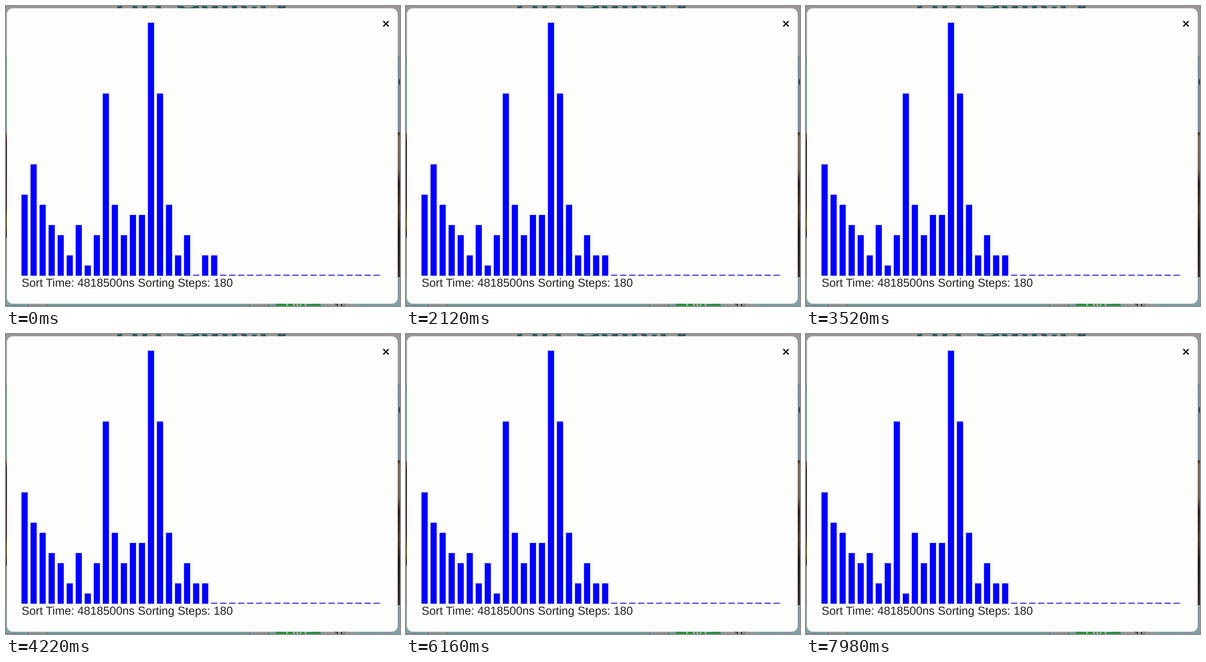
Recreate the animation shown at these times as an HTML page. Size 858 by 653 pixels, loop 8 s.

```html
<!DOCTYPE html>
<html lang="en">
<head>
<meta charset="utf-8">
<title>Sorting bars</title>
<style>
  html, body { margin: 0; width: 100%; height: 100%; overflow: hidden; background: #7f9fa3; }
  svg { display: block; width: 858px; height: 653px; font-family: "Liberation Sans", Arial, sans-serif; text-rendering: geometricPrecision; }
</style>
</head>
<body>
<svg viewBox="0 0 858 653">
  <defs>
    <linearGradient id="leftPhoto" x1="0" y1="0" x2="0" y2="1">
      <stop offset="0" stop-color="#86682f"/>
      <stop offset=".06" stop-color="#2c160e"/>
      <stop offset=".5" stop-color="#341a11"/>
      <stop offset=".62" stop-color="#6b5026"/>
      <stop offset=".72" stop-color="#33221a"/>
      <stop offset=".73" stop-color="#8f8a82"/>
      <stop offset="1" stop-color="#8f8a82"/>
    </linearGradient>
    <linearGradient id="rightPhoto" x1="0" y1="0" x2="0" y2="1">
      <stop offset="0" stop-color="#33251f"/>
      <stop offset=".03" stop-color="#806a58"/>
      <stop offset=".25" stop-color="#7a6350"/>
      <stop offset=".35" stop-color="#2c1f1a"/>
      <stop offset=".55" stop-color="#54422f"/>
      <stop offset=".7" stop-color="#241a17"/>
      <stop offset="1" stop-color="#3a2d27"/>
    </linearGradient>
  </defs>

  <!-- dimmed page behind the dialog -->
  <rect width="858" height="653" fill="#7f9fa3"/>
  <rect width="858" height="109" fill="#9b9896"/>
  <rect y="109" width="858" height="1" fill="#3d6c78"/>
  <rect y="110" width="858" height="165" fill="#709398"/>
  <rect y="275" width="429" height="315" fill="url(#leftPhoto)"/>
  <rect x="429" y="275" width="429" height="315" fill="url(#rightPhoto)"/>
  <text x="429" y="12" font-size="75" font-weight="bold" text-anchor="middle" fill="#285c5e">Art Gallery</text>
  <text x="854" y="172" font-size="26" fill="#222">c</text>
  <g fill="#9b9896">
    <rect x="48" y="640" width="41" height="13"/>
    <rect x="530" y="640" width="42" height="13"/>
    <rect x="692" y="640" width="66" height="13"/>
  </g>
  <path d="M48.5 640v13M88.5 640v13M530.5 640v13M571.5 640v13" stroke="#4d6467"/>
  <rect x="588" y="640" width="97" height="13" fill="#2b8f3b"/>
  <text x="637" y="663" font-size="25" font-weight="bold" text-anchor="middle" fill="#a5b5a5">LIKE</text>
  <text x="714" y="663" font-size="25" fill="#1c1c1c">16</text>
  <rect y="652" width="588" height="1" fill="#52787d"/>

  <!-- dialog -->
  <rect x="2" y="5" width="851" height="643" rx="13" fill="#fdfdfc"/>
  <text x="827.5" y="47.5" font-size="28" font-weight="bold" text-anchor="middle" fill="#222">×</text>
  <g id="bars" stroke="#224" stroke-opacity=".3" paint-order="stroke"></g>
  <rect id="edge" x="34" width="1" fill="#00007a"/>
  <text x="34" y="610.5" font-size="25.17" fill="#222">Sort Time: 4818500ns Sorting Steps: 180</text>
</svg>

<script>
const LOOP = 8000, FIRST_SWAP = 340, SWAP_EVERY = 1400;
const COUNT = 40, LEFT = 33.9, PITCH = 19.66, WIDTH = 13.2, BASE = 587, UNIT = 22.02;
const start = [8, 11, 7, 5, 4, 2, 5, 1, 4, 18, 7, 4, 6, 6, 25, 18, 7, 2, 4, 0, 2, 2];
while (start.length < COUNT) start.push(0);

// Each entry swaps a bar with its right neighbour.
const swaps = [19, 20, 0, 5, 7, 8];

const group = document.getElementById('bars');
const edge = document.getElementById('edge');
const bars = start.map((_, i) => {
  const bar = document.createElementNS('http://www.w3.org/2000/svg', 'rect');
  bar.setAttribute('x', LEFT + i * PITCH);
  bar.setAttribute('width', WIDTH);
  return group.appendChild(bar);
});

function setHeight(bar, height) {
  bar.setAttribute('y', BASE - height);
  bar.setAttribute('height', height);
}

function valuesAfter(done) {
  const values = [...start];
  for (const i of swaps.slice(0, done)) {
    [values[i], values[i + 1]] = [values[i + 1], values[i]];
  }
  return values;
}

let shown = -1;
function draw(now) {
  const t = now % LOOP;
  const done = Math.max(0, Math.floor((t - FIRST_SWAP) / SWAP_EVERY) + 1);
  if (done !== shown) {
    shown = done;
    const values = valuesAfter(done);
    values.forEach((value, i) => {
      setHeight(bars[i], value ? value * UNIT : 2);
      bars[i].setAttribute('fill', value ? '#00f' : '#3030e8');
    });
    setHeight(edge, values[0] * UNIT);
  }
  requestAnimationFrame(draw);
}
draw(performance.now());
</script>
</body>
</html>
```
....
* **EXERCISE OBJECTIVE**:
Output the records above unchanged, minus their pictures.

* **EXERCISE OUTPUT**:
Recreate the animation shown at these times as an HTML page. Size 858 by 653 pixels, loop 8 s.

```html
<!DOCTYPE html>
<html lang="en">
<head>
<meta charset="utf-8">
<title>Sorting bars</title>
<style>
  html, body { margin: 0; width: 100%; height: 100%; overflow: hidden; background: #7f9fa3; }
  svg { display: block; width: 858px; height: 653px; font-family: "Liberation Sans", Arial, sans-serif; text-rendering: geometricPrecision; }
</style>
</head>
<body>
<svg viewBox="0 0 858 653">
  <defs>
    <linearGradient id="leftPhoto" x1="0" y1="0" x2="0" y2="1">
      <stop offset="0" stop-color="#86682f"/>
      <stop offset=".06" stop-color="#2c160e"/>
      <stop offset=".5" stop-color="#341a11"/>
      <stop offset=".62" stop-color="#6b5026"/>
      <stop offset=".72" stop-color="#33221a"/>
      <stop offset=".73" stop-color="#8f8a82"/>
      <stop offset="1" stop-color="#8f8a82"/>
    </linearGradient>
    <linearGradient id="rightPhoto" x1="0" y1="0" x2="0" y2="1">
      <stop offset="0" stop-color="#33251f"/>
      <stop offset=".03" stop-color="#806a58"/>
      <stop offset=".25" stop-color="#7a6350"/>
      <stop offset=".35" stop-color="#2c1f1a"/>
      <stop offset=".55" stop-color="#54422f"/>
      <stop offset=".7" stop-color="#241a17"/>
      <stop offset="1" stop-color="#3a2d27"/>
    </linearGradient>
  </defs>

  <!-- dimmed page behind the dialog -->
  <rect width="858" height="653" fill="#7f9fa3"/>
  <rect width="858" height="109" fill="#9b9896"/>
  <rect y="109" width="858" height="1" fill="#3d6c78"/>
  <rect y="110" width="858" height="165" fill="#709398"/>
  <rect y="275" width="429" height="315" fill="url(#leftPhoto)"/>
  <rect x="429" y="275" width="429" height="315" fill="url(#rightPhoto)"/>
  <text x="429" y="12" font-size="75" font-weight="bold" text-anchor="middle" fill="#285c5e">Art Gallery</text>
  <text x="854" y="172" font-size="26" fill="#222">c</text>
  <g fill="#9b9896">
    <rect x="48" y="640" width="41" height="13"/>
    <rect x="530" y="640" width="42" height="13"/>
    <rect x="692" y="640" width="66" height="13"/>
  </g>
  <path d="M48.5 640v13M88.5 640v13M530.5 640v13M571.5 640v13" stroke="#4d6467"/>
  <rect x="588" y="640" width="97" height="13" fill="#2b8f3b"/>
  <text x="637" y="663" font-size="25" font-weight="bold" text-anchor="middle" fill="#a5b5a5">LIKE</text>
  <text x="714" y="663" font-size="25" fill="#1c1c1c">16</text>
  <rect y="652" width="588" height="1" fill="#52787d"/>

  <!-- dialog -->
  <rect x="2" y="5" width="851" height="643" rx="13" fill="#fdfdfc"/>
  <text x="827.5" y="47.5" font-size="28" font-weight="bold" text-anchor="middle" fill="#222">×</text>
  <g id="bars" stroke="#224" stroke-opacity=".3" paint-order="stroke"></g>
  <rect id="edge" x="34" width="1" fill="#00007a"/>
  <text x="34" y="610.5" font-size="25.17" fill="#222">Sort Time: 4818500ns Sorting Steps: 180</text>
</svg>

<script>
const LOOP = 8000, FIRST_SWAP = 340, SWAP_EVERY = 1400;
const COUNT = 40, LEFT = 33.9, PITCH = 19.66, WIDTH = 13.2, BASE = 587, UNIT = 22.02;
const start = [8, 11, 7, 5, 4, 2, 5, 1, 4, 18, 7, 4, 6, 6, 25, 18, 7, 2, 4, 0, 2, 2];
while (start.length < COUNT) start.push(0);

// Each entry swaps a bar with its right neighbour.
const swaps = [19, 20, 0, 5, 7, 8];

const group = document.getElementById('bars');
const edge = document.getElementById('edge');
const bars = start.map((_, i) => {
  const bar = document.createElementNS('http://www.w3.org/2000/svg', 'rect');
  bar.setAttribute('x', LEFT + i * PITCH);
  bar.setAttribute('width', WIDTH);
  return group.appendChild(bar);
});

function setHeight(bar, height) {
  bar.setAttribute('y', BASE - height);
  bar.setAttribute('height', height);
}

function valuesAfter(done) {
  const values = [...start];
  for (const i of swaps.slice(0, done)) {
    [values[i], values[i + 1]] = [values[i + 1], values[i]];
  }
  return values;
}

let shown = -1;
function draw(now) {
  const t = now % LOOP;
  const done = Math.max(0, Math.floor((t - FIRST_SWAP) / SWAP_EVERY) + 1);
  if (done !== shown) {
    shown = done;
    const values = valuesAfter(done);
    values.forEach((value, i) => {
      setHeight(bars[i], value ? value * UNIT : 2);
      bars[i].setAttribute('fill', value ? '#00f' : '#3030e8');
    });
    setHeight(edge, values[0] * UNIT);
  }
  requestAnimationFrame(draw);
}
draw(performance.now());
</script>
</body>
</html>
```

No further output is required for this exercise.